• What to produce:
Exactly how many lines in this data contain the word "space"? Only the number should be given.

(Records from a data collection)

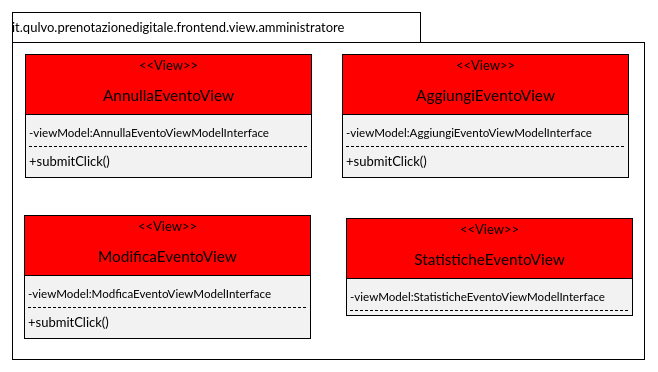
<!DOCTYPE html>
<html lang="it">
<head>
<meta charset="utf-8">
<title>Diagramma delle classi: viste amministratore</title>
<style>
  :root {
    --paper: #ffffff;
    --ink: #000000;
    --view-header: #ff0000;
    --view-body: #f2f2f2;
  }
  * { box-sizing: border-box; margin: 0; padding: 0; }
  body { background: var(--paper); overflow: hidden; }
  .diagram {
    position: relative;
    width: 658px;
    height: 372px;
    overflow: hidden;
    background: var(--paper);
    color: var(--ink);
    font-family: Lato, "Open Sans", sans-serif;
    font-size: 13px;
    white-space: nowrap;
  }
  .package-tab {
    position: absolute;
    left: 12px;
    top: 12px;
    width: 409px;
    height: 31px;
    border: 1px solid var(--ink);
    font-size: 13px;
    font-weight: 400;
    line-height: 29px;
  }
  .package-tab span { margin-left: -1px; }
  .package-body {
    position: absolute;
    left: 12px;
    top: 42px;
    width: 633px;
    height: 318px;
    border: 1px solid var(--ink);
  }
  .class-node {
    position: absolute;
    width: 287px;
    height: 124px;
    border: 1px solid var(--ink);
    background: var(--view-body);
  }
  .annulla { left: 25px; top: 54px; }
  .aggiungi { left: 342px; top: 54px; }
  .modifica { left: 24px; top: 215px; }
  .statistiche { left: 346px; top: 218px; height: 98px; }
  .class-header {
    height: 60px;
    border-bottom: 1px solid var(--ink);
    background: var(--view-header);
    text-align: center;
  }
  .stereotype { line-height: 21px; }
  .class-name { font-size: 15.4px; font-weight: 400; line-height: 38px; }
  .attribute {
    height: 31px;
    padding: 4px 3px 0;
    font-size: 11.6px;
    line-height: 27px;
  }
  .divider {
    height: 1px;
    margin: 0 3px;
    background: repeating-linear-gradient(90deg, var(--ink) 0 3px, transparent 3px 5px);
  }
  .method { padding: 0 3px; line-height: 28px; }
</style>
</head>
<body>
<main class="diagram">
  <h1 class="package-tab"><span>it.qulvo.prenotazionedigitale.frontend.view.amministratore</span></h1>
  <div class="package-body"></div>

  <section class="class-node annulla">
    <header class="class-header">
      <p class="stereotype">&lt;&lt;View&gt;&gt;</p>
      <h2 class="class-name">AnnullaEventoView</h2>
    </header>
    <p class="attribute">-viewModel:AnnullaEventoViewModelInterface</p>
    <div class="divider"></div>
    <p class="method">+submitClick()</p>
  </section>

  <section class="class-node aggiungi">
    <header class="class-header">
      <p class="stereotype">&lt;&lt;View&gt;&gt;</p>
      <h2 class="class-name">AggiungiEventoView</h2>
    </header>
    <p class="attribute">-viewModel:AggiungiEventoViewModelInterface</p>
    <div class="divider"></div>
    <p class="method">+submitClick()</p>
  </section>

  <section class="class-node modifica">
    <header class="class-header">
      <p class="stereotype">&lt;&lt;View&gt;&gt;</p>
      <h2 class="class-name">ModificaEventoView</h2>
    </header>
    <p class="attribute">-viewModel:ModficaEventoViewModelInterface</p>
    <div class="divider"></div>
    <p class="method">+submitClick()</p>
  </section>

  <section class="class-node statistiche">
    <header class="class-header">
      <p class="stereotype">&lt;&lt;View&gt;&gt;</p>
      <h2 class="class-name">StatisticheEventoView</h2>
    </header>
    <p class="attribute">-viewModel:StatisticheEventoViewModelInterface</p>
    <div class="divider"></div>
  </section>
</main>
</body>
</html>
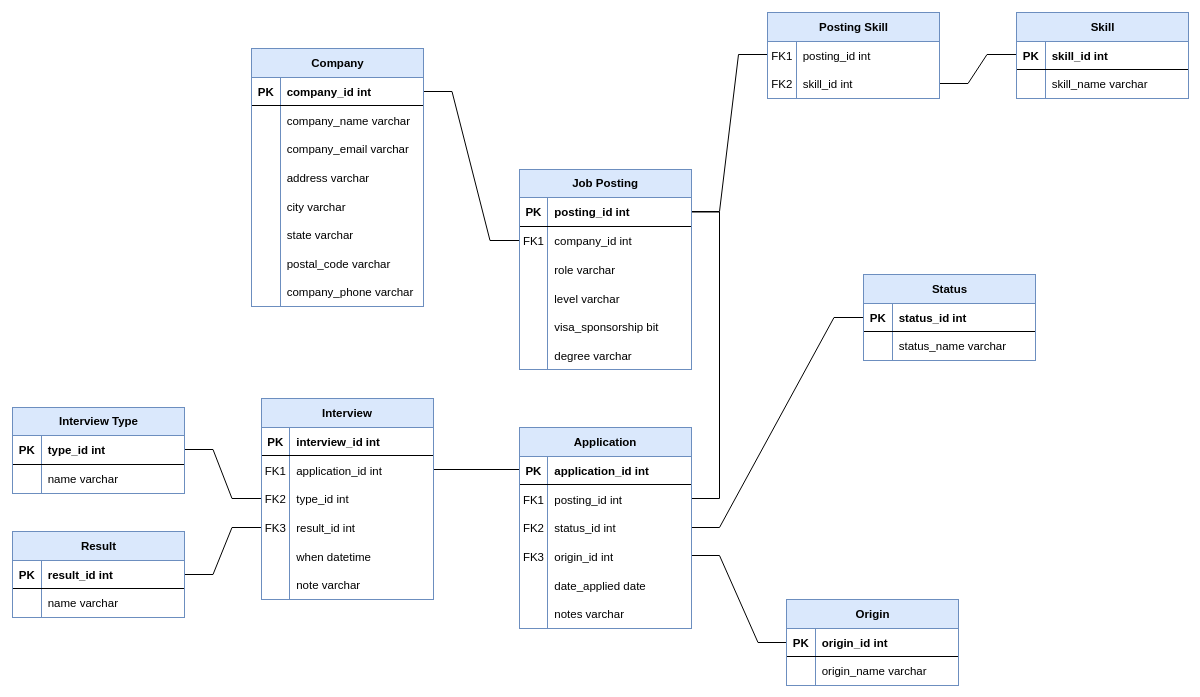
<!DOCTYPE html>
<html lang="en">
<head>
<meta charset="utf-8">
<title>Job application data model</title>
<style>
:root {
  --paper: #ffffff;
  --ink: #000000;
  --head: #dae8fc;
  --edge: #6c8ebf;
  --row: 28.7px;
}
* { box-sizing: border-box; margin: 0; padding: 0; }
body { width: 1200px; height: 697px; overflow: hidden; background: var(--paper); }
.diagram {
  position: relative;
  width: 1200px;
  height: 697px;
  overflow: hidden;
  color: var(--ink);
  font: 11.5px/14px "Liberation Sans", Arial, sans-serif;
}
.connectors { position: absolute; inset: 0; fill: none; stroke: var(--ink); stroke-width: 1; }
.entity {
  position: absolute;
  width: 173px;
  height: calc(var(--rows) * var(--row) + 1px);
  border: 1px solid var(--edge);
}
.entity h2 {
  display: grid;
  place-items: center;
  height: var(--row);
  border-bottom: 1px solid var(--edge);
  background: var(--head);
  font-size: inherit;
  font-weight: bold;
}
.entity li {
  display: grid;
  grid-template-columns: var(--row) 1fr;
  height: var(--row);
  list-style: none;
  white-space: nowrap;
}
.entity li:last-child { height: calc(var(--row) - 1px); }
.key { display: grid; place-items: center; border-right: 1px solid var(--edge); }
.field { align-self: center; padding-left: 6px; }
.entity .primary { border-bottom: 1px solid var(--ink); font-weight: bold; }
.company { left: 251px; top: 48px; --rows: 9; }
.posting-skill { left: 767px; top: 12px; --rows: 3; }
.skill { left: 1016px; top: 12px; --rows: 3; }
.job-posting { left: 518.6px; top: 168.6px; --rows: 7; }
.status { left: 863px; top: 274px; --rows: 3; }
.interview-type { left: 12px; top: 406.6px; --rows: 3; }
.result { left: 12px; top: 531px; --rows: 3; }
.interview { left: 260.5px; top: 398px; --rows: 7; }
.application { left: 518.6px; top: 427px; --rows: 7; }
.origin { left: 786px; top: 599px; --rows: 3; }
</style>
</head>
<body>
<main class="diagram">
  <svg class="connectors" width="1200" height="697" viewBox="0 0 1200 697" aria-hidden="true">
    <polyline points="423,91.5 452,91.5 490,240.5 519,240.5"/>
    <polyline points="691,211.5 719.5,211.5 738.5,54.5 768,54.5"/>
    <polyline points="939,83.5 968,83.5 987,54.5 1016,54.5"/>
    <polyline points="691,212 719.5,212 719.5,498.5 691,498.5"/>
    <polyline points="691,527.5 719.5,527.5 834,317.5 863,317.5"/>
    <polyline points="691,555.5 719.5,555.5 758,642.5 787,642.5"/>
    <polyline points="433,469.5 519,469.5"/>
    <polyline points="184,449.5 213,449.5 232,498.5 261,498.5"/>
    <polyline points="184,574.5 213,574.5 232,527.5 261,527.5"/>
  </svg>

  <section class="entity company">
    <h2>Company</h2>
    <ul>
      <li class="primary"><span class="key">PK</span><span class="field">company_id int</span></li>
      <li><span class="key"></span><span class="field">company_name varchar</span></li>
      <li><span class="key"></span><span class="field">company_email varchar</span></li>
      <li><span class="key"></span><span class="field">address varchar</span></li>
      <li><span class="key"></span><span class="field">city varchar</span></li>
      <li><span class="key"></span><span class="field">state varchar</span></li>
      <li><span class="key"></span><span class="field">postal_code varchar</span></li>
      <li><span class="key"></span><span class="field">company_phone varchar</span></li>
    </ul>
  </section>

  <section class="entity posting-skill">
    <h2>Posting Skill</h2>
    <ul>
      <li><span class="key">FK1</span><span class="field">posting_id int</span></li>
      <li><span class="key">FK2</span><span class="field">skill_id int</span></li>
    </ul>
  </section>

  <section class="entity skill">
    <h2>Skill</h2>
    <ul>
      <li class="primary"><span class="key">PK</span><span class="field">skill_id int</span></li>
      <li><span class="key"></span><span class="field">skill_name varchar</span></li>
    </ul>
  </section>

  <section class="entity job-posting">
    <h2>Job Posting</h2>
    <ul>
      <li class="primary"><span class="key">PK</span><span class="field">posting_id int</span></li>
      <li><span class="key">FK1</span><span class="field">company_id int</span></li>
      <li><span class="key"></span><span class="field">role varchar</span></li>
      <li><span class="key"></span><span class="field">level varchar</span></li>
      <li><span class="key"></span><span class="field">visa_sponsorship bit</span></li>
      <li><span class="key"></span><span class="field">degree varchar</span></li>
    </ul>
  </section>

  <section class="entity status">
    <h2>Status</h2>
    <ul>
      <li class="primary"><span class="key">PK</span><span class="field">status_id int</span></li>
      <li><span class="key"></span><span class="field">status_name varchar</span></li>
    </ul>
  </section>

  <section class="entity interview-type">
    <h2>Interview Type</h2>
    <ul>
      <li class="primary"><span class="key">PK</span><span class="field">type_id int</span></li>
      <li><span class="key"></span><span class="field">name varchar</span></li>
    </ul>
  </section>

  <section class="entity result">
    <h2>Result</h2>
    <ul>
      <li class="primary"><span class="key">PK</span><span class="field">result_id int</span></li>
      <li><span class="key"></span><span class="field">name varchar</span></li>
    </ul>
  </section>

  <section class="entity interview">
    <h2>Interview</h2>
    <ul>
      <li class="primary"><span class="key">PK</span><span class="field">interview_id int</span></li>
      <li><span class="key">FK1</span><span class="field">application_id int</span></li>
      <li><span class="key">FK2</span><span class="field">type_id int</span></li>
      <li><span class="key">FK3</span><span class="field">result_id int</span></li>
      <li><span class="key"></span><span class="field">when datetime</span></li>
      <li><span class="key"></span><span class="field">note varchar</span></li>
    </ul>
  </section>

  <section class="entity application">
    <h2>Application</h2>
    <ul>
      <li class="primary"><span class="key">PK</span><span class="field">application_id int</span></li>
      <li><span class="key">FK1</span><span class="field">posting_id int</span></li>
      <li><span class="key">FK2</span><span class="field">status_id int</span></li>
      <li><span class="key">FK3</span><span class="field">origin_id int</span></li>
      <li><span class="key"></span><span class="field">date_applied date</span></li>
      <li><span class="key"></span><span class="field">notes varchar</span></li>
    </ul>
  </section>

  <section class="entity origin">
    <h2>Origin</h2>
    <ul>
      <li class="primary"><span class="key">PK</span><span class="field">origin_id int</span></li>
      <li><span class="key"></span><span class="field">origin_name varchar</span></li>
    </ul>
  </section>
</main>
</body>
</html>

• Exercise output:
2